|Southern sleeper shark|
|Range of the southern sleeper shark (in blue)|
The southern sleeper shark or Whitley's sleeper shark, Somniosus antarcticus, is a deepwater benthopelagic sleeper shark of the family Somniosidae found in the southern Atlantic, Indian, and Pacific oceans. It is known from depths of 400 to 1,100 m. Its length is up to 4.4 m (14 ft). It feeds primarily on cephalopods, especially the colossal squid, and fish; its stomach contents also less commonly contain remains of marine mammals and birds. Based on its generally sluggish nature and the speed of its prey, it is thought to be an ambush predator. A 3.6 m (12 ft) female caught off the coast of Chile had a whole southern right whale dolphin in its stomach. This dogfish is sometimes taken as bycatch in the orange roughy and Patagonian toothfish fisheries; whether this poses a threat to the species is currently unknown.
This fish was formerly sometimes viewed as conspecific with either the Greenland shark, Somniosus microcephalus, or the Pacific sleeper shark, Somniosus pacifius. However, it was shown in 2004 to be a distinct species.
- Stevens, J. (2003). "Somniosus antarcticus". IUCN Red List of Threatened Species. Version 2011.2. International Union for Conservation of Nature. Retrieved 15 February 2012.
- Froese, Rainer and Pauly, Daniel, eds. (2012). "Somniosus antarcticus" in FishBase. February 2012 version.

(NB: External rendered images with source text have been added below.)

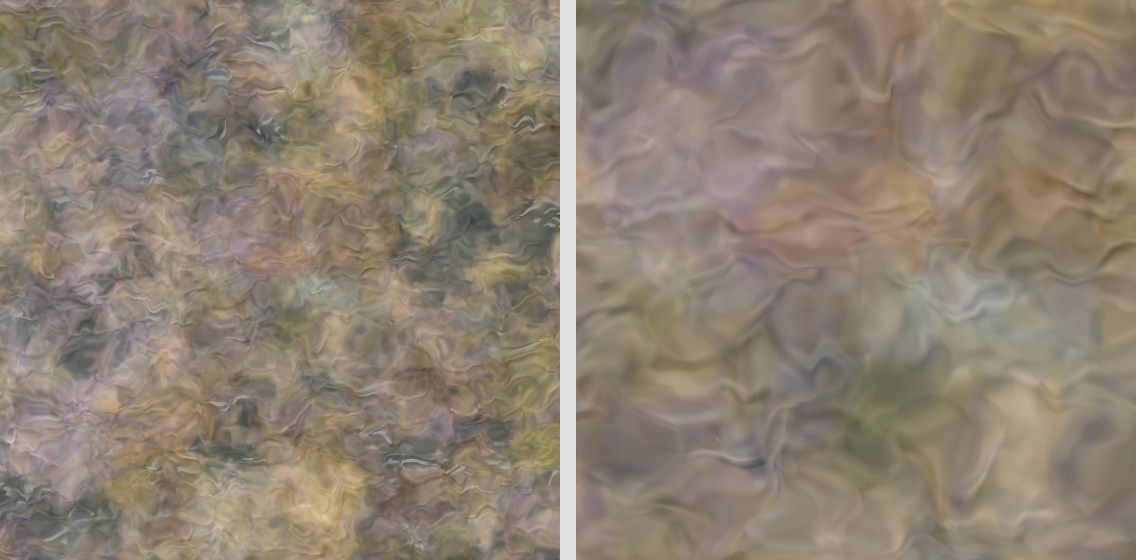
Left, the full canvas; right, a detail of the centre.
This texture is drawn by a three.js fragment shader. Its source:

```glsl
varying vec2 vUv;

#define PATCH_SCALE 6.0
#define PATCH_GAIN 0.8
#define FOLD_SCALE vec2(34.0, 50.0)
#define FOLD_DEPTH 0.11
#define LIGHT_STEP vec2(-0.0015, 0.0045)
#define EARTH vec3(0.553, 0.502, 0.442)
#define LIGHTEN vec3(0.215, 0.192, 0.160)
#define OCHRE_SHIFT vec3(0.040, 0.005, -0.090)
#define MAUVE_SHIFT vec3(0.012, -0.030, 0.022)
#define SAGE vec3(0.375, 0.390, 0.355)
#define LICHEN vec3(0.680, 0.695, 0.665)

vec3 hash3(vec2 cell) {
  vec3 q = fract(cell.xyx * vec3(0.1031, 0.1030, 0.0973));
  q += dot(q, q.yxz + 33.33);
  return fract((q.xxy + q.yzz) * q.zyx);
}

// Cellular noise: nearby cell points blend their random values, centred on zero
vec3 softCells(vec2 p) {
  vec2 cell = floor(p);
  vec3 sum = vec3(0.0);
  float total = 0.0001;
  for (int y = -1; y <= 1; y++) {
    for (int x = -1; x <= 1; x++) {
      vec2 id = cell + vec2(float(x), float(y));
      vec2 away = id + 0.15 + 0.7 * hash3(id + 71.0).xy - p;
      float weight = max(1.3 - dot(away, away), 0.0);
      weight *= weight;
      weight *= weight;
      sum += weight * (hash3(id) - 0.5);
      total += weight;
    }
  }
  return sum / total;
}

// Octaves of soft cells: lightness, ochre and mauve vary independently
vec3 layeredPatches(vec2 p) {
  vec3 sum = vec3(0.0);
  float amplitude = 1.0;
  mat2 turn = mat2(1.68, 1.26, -1.26, 1.68);
  for (int i = 0; i < 5; i++) {
    sum += amplitude * softCells(p);
    p = turn * p + 17.3;
    amplitude *= PATCH_GAIN;
  }
  return sum;
}

// Creased, wavy folds, mostly lying across
float foldHeight(vec2 p) {
  vec2 q = p * FOLD_SCALE;
  q += 1.1 * softCells(q * 0.8 + 9.0).xy;
  float crease = 1.0 - 2.0 * abs(softCells(q).x);
  return crease + 0.6 * softCells(q * 2.1 + 31.0).y;
}

void main() {
  // Crumple the ground at two sizes
  vec2 p = vUv + 0.035 * softCells(vUv * 13.0 + 5.0).xy;
  p += 0.016 * softCells(vUv * 42.0 + 23.0).yz;

  // Earth tones, warmer to the right
  vec3 tone = layeredPatches(p * PATCH_SCALE);
  tone.y += 0.5 * (vUv.x - 0.5);
  vec3 color = EARTH + LIGHTEN * tone.x + OCHRE_SHIFT * tone.y + MAUVE_SHIFT * tone.z;

  // Dark sage clumps where the ground is cool
  float clump = 0.9 * softCells(p * 9.0 + 47.0).z - 0.35 * tone.y - 0.3 * tone.x;
  float sage = smoothstep(0.22, 0.55, clump);
  color = mix(color, SAGE + 0.4 * LIGHTEN * tone.x, 0.65 * sage);

  // Light from above on the folds
  float slope = foldHeight(p) - foldHeight(p + LIGHT_STEP);
  float strength = 0.65 + 1.2 * abs(softCells(vUv * 10.0 + 83.0).x);
  color += FOLD_DEPTH * strength * clamp(slope, -0.8, 0.9) * vec3(1.0, 0.98, 0.95);

  // Sparse pale lichen flakes on lit edges
  float flakes = softCells(p * vec2(24.0, 32.0) + 61.0).x + 0.35 * clump;
  float flakeMask = smoothstep(0.28, 0.46, flakes) * smoothstep(-0.05, 0.3, slope);
  color = mix(color, LICHEN, 0.6 * flakeMask);

  gl_FragColor = vec4(clamp(color, 0.0, 1.0), 1.0);
}
```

- Yano, K.; Stevens, J. D.; Compagno, L. J. V. (December 2004). "A review of the systematics of the sleeper shark genus Somniosus with redescriptions of Somniosus (Somniosus) antarcticus and Somniosus (Rhinoscymnus) longus (Squaliformes: Somniosidae)". Ichthyological Research (Springer) 51 (4): 360–373. doi:10.1007/s10228-004-0244-4. Retrieved 2012-02-15.